Epilepsy and the Brain

One of the most well-known neurological conditions is epilepsy. The fourth most-common brain disorder, epilepsy is characterized by it's symptom of seizures in those who possess it. It is a chronic disorder, and while 50-60% of those affected have no definite cause, it is assumed by scientists that there are reasons to agitate the likelihood of epileptic behaviour: brain tumours, strokes, head trauma, injury and infection of a mother while in utero, an blunt trauma as an infant, aftermath of an infection, and alcoholism. The electrical impulses that trigger an epileptic seizure are known to happen in variant parts of the brain, so it is hard to pin down a specific structure that is the most affected. The most common treatment for those who suffer from epilepsy is long-term drug therapy and phsyical therapy.


The difference in blood flow between a non-affected brain and an affected brain
The difference in blood flow between a non-affected brain and an affected brain



Alzheimer's and the Brain

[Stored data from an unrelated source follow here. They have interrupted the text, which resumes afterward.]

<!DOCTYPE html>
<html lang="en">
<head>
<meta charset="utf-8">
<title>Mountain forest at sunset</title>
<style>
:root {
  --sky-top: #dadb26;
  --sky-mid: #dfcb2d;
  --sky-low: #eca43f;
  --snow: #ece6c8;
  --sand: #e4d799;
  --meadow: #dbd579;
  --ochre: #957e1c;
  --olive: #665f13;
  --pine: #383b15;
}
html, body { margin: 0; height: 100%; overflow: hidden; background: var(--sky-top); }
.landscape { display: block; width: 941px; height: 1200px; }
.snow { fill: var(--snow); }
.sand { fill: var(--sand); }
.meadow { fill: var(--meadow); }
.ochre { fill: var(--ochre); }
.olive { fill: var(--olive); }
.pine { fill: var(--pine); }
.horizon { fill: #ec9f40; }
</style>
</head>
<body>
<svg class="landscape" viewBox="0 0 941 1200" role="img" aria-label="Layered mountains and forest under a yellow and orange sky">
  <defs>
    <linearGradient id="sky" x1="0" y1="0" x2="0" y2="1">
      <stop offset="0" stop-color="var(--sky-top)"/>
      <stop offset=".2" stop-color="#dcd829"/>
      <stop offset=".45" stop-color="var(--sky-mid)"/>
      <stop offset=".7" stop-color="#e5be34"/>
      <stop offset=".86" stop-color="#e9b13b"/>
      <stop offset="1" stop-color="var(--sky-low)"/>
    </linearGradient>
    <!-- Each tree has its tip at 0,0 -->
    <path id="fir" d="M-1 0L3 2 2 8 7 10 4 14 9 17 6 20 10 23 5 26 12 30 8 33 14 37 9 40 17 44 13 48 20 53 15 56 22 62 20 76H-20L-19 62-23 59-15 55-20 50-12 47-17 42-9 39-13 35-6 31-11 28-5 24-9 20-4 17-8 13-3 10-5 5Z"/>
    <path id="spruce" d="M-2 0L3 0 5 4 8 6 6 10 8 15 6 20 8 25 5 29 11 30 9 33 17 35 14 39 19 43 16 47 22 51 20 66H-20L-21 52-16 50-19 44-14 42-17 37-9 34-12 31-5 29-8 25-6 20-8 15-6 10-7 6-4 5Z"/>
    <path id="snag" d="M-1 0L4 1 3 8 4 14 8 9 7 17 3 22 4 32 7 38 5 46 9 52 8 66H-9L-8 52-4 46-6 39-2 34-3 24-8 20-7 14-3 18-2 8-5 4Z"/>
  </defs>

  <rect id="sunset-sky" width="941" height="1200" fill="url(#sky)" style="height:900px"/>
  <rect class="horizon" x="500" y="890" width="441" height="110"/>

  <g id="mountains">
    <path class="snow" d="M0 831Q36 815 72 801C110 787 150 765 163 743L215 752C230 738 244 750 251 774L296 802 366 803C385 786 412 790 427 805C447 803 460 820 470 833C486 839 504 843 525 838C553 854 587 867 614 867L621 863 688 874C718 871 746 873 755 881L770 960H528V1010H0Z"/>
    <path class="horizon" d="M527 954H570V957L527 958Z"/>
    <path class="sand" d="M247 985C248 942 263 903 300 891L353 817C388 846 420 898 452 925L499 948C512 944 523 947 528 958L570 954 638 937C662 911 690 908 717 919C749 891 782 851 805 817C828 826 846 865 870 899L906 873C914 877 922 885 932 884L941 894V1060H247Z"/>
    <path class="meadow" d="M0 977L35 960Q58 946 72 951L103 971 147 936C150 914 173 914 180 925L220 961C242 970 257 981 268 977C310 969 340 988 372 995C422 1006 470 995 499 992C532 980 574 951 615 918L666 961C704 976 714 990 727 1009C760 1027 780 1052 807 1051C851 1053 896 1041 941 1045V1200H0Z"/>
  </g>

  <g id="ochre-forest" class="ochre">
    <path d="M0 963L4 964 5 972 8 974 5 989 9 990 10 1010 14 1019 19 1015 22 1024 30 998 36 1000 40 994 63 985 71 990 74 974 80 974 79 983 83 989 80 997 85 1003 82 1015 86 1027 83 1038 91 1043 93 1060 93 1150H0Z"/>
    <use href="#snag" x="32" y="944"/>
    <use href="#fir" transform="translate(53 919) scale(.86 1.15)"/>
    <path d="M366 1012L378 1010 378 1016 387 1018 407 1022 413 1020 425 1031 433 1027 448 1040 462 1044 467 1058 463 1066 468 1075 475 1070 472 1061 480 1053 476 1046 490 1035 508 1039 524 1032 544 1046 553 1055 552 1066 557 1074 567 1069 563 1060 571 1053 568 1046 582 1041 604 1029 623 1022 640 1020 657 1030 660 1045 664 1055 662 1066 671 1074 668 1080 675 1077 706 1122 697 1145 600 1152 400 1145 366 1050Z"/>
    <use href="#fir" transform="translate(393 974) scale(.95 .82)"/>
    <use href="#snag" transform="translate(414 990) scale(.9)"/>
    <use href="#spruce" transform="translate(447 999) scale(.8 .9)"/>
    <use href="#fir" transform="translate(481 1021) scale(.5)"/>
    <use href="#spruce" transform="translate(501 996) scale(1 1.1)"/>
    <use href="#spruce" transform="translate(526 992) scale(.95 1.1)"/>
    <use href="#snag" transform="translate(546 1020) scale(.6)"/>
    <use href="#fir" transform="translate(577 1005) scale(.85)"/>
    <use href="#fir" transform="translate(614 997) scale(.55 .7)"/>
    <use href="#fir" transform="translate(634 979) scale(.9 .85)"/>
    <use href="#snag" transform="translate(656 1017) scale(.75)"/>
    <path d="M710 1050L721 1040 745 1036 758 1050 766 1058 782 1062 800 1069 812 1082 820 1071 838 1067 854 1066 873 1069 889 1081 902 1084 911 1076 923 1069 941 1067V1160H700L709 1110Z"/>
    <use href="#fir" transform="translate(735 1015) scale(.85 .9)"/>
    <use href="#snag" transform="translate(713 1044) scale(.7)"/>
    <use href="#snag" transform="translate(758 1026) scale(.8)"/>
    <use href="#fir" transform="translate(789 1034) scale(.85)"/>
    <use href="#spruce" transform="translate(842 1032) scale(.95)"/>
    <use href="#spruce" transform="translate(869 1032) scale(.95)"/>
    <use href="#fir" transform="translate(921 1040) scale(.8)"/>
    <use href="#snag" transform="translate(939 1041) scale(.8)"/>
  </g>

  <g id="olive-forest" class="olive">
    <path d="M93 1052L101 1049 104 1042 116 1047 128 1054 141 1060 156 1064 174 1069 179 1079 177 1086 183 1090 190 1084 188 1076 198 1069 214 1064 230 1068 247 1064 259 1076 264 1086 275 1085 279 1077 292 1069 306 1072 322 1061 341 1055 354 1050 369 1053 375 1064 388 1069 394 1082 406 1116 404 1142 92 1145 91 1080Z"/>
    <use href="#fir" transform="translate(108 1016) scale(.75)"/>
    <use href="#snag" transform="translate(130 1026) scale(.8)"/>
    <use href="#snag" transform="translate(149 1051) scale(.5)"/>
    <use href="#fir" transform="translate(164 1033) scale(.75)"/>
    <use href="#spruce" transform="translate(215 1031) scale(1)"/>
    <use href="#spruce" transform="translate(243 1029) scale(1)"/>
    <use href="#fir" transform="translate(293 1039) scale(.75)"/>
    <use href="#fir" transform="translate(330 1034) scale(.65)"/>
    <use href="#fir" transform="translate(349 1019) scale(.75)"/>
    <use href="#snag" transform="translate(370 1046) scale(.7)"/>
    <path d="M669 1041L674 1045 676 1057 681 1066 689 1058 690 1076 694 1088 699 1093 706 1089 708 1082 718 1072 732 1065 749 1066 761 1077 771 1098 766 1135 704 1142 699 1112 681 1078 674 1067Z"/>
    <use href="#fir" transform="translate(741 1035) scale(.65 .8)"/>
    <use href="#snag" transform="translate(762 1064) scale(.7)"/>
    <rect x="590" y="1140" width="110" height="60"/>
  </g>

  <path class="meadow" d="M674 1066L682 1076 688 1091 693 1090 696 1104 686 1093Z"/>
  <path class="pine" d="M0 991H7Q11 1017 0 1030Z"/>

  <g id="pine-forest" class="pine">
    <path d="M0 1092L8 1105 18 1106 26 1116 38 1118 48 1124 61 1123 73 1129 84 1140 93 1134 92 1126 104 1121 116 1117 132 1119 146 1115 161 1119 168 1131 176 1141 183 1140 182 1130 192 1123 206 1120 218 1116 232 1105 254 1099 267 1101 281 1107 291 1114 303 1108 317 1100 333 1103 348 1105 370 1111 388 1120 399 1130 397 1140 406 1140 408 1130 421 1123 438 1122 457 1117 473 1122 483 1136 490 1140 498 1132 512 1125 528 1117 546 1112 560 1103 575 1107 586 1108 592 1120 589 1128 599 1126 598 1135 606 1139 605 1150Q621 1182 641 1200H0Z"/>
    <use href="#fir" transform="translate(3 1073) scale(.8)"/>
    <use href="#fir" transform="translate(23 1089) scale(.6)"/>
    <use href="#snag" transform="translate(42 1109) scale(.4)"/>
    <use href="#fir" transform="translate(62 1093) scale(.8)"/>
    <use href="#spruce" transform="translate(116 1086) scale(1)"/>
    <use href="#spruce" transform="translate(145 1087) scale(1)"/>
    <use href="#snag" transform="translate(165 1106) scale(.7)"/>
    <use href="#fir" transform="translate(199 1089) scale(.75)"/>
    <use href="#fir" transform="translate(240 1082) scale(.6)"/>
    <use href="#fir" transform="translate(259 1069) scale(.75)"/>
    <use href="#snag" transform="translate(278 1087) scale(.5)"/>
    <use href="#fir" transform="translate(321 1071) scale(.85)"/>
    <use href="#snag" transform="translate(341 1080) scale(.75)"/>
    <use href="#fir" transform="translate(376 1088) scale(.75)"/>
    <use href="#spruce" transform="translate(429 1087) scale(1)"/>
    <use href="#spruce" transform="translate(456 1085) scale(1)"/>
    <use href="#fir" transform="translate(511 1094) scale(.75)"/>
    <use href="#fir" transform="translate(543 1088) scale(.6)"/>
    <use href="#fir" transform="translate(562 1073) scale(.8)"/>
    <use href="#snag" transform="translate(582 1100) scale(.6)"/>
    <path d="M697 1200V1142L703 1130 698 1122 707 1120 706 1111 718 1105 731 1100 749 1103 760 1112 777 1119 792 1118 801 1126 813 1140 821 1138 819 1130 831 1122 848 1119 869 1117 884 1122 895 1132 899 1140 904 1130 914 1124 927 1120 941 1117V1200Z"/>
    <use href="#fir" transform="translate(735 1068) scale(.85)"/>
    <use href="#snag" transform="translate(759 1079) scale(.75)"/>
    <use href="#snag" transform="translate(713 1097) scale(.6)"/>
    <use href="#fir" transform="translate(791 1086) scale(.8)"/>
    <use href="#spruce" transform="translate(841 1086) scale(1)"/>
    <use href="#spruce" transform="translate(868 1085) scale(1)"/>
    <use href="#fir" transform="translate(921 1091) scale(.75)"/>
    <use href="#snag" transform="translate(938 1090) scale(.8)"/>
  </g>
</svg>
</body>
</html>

Alzheimer's disease is a degenerative, fatal disease that is the most common form of dementia (60-80% of cases) in modern times. While many forms of dementai can be treated or held off, Alzheimer's has no known cure and is always fatal, making it both saddening and scary at the same time. The disease begins it's tirade by clumping in the parts of the brain responsible for memory and learning, and forms tangles between the neurons to prevent information and signals from being passed along. These and almyloid plaques prevent information from circulating through the brain as it normally would. These also inhibit brain function and aid in the spreading of the disease throughout the nervous system's control centre. The tangles are the likely suspect of the high rates of brain cell death, a key to Alzheimer's. As the disease progresses, more and more cells die off and the number of neurotransmitters drastically decrease. Alzheimer's often presents itself in the symptoms of memory loss, confusion, constant mood swings, depression, loss of balance, and loss of fine and gross motor skills.


The difference between a healthy brain and Alzheimer's ravaged brain
The difference between a healthy brain and Alzheimer's ravaged brain





A Ted-Ed Video Detailing Alzheimer's

Further Reading

Article About Failure to Medicate Epileptic Teens Causing Depression Rates to Increase

A Personal Account on Living with Epilepsy

Details on Study of Aging Brains and How to Protect Against Alzheimers'

Information about Likelihood of Alzheimer's Study

References

http://www.epilepsy.ca/en-CA/Facts/Epilepsy-Facts.html

http://www.epilepsy.com/learn/epilepsy-101/what-epilepsy

http://www.epilepsy.com/learn/epilepsy-101/what-epilepsy

http://science.howstuffworks.com/life/inside-the-mind/human-brain/brain.htm

http://www.webmd.com/brain/picture-of-the-brain

http://health.howstuffworks.com/mental-health/neurological-conditions/alzheimers3.htm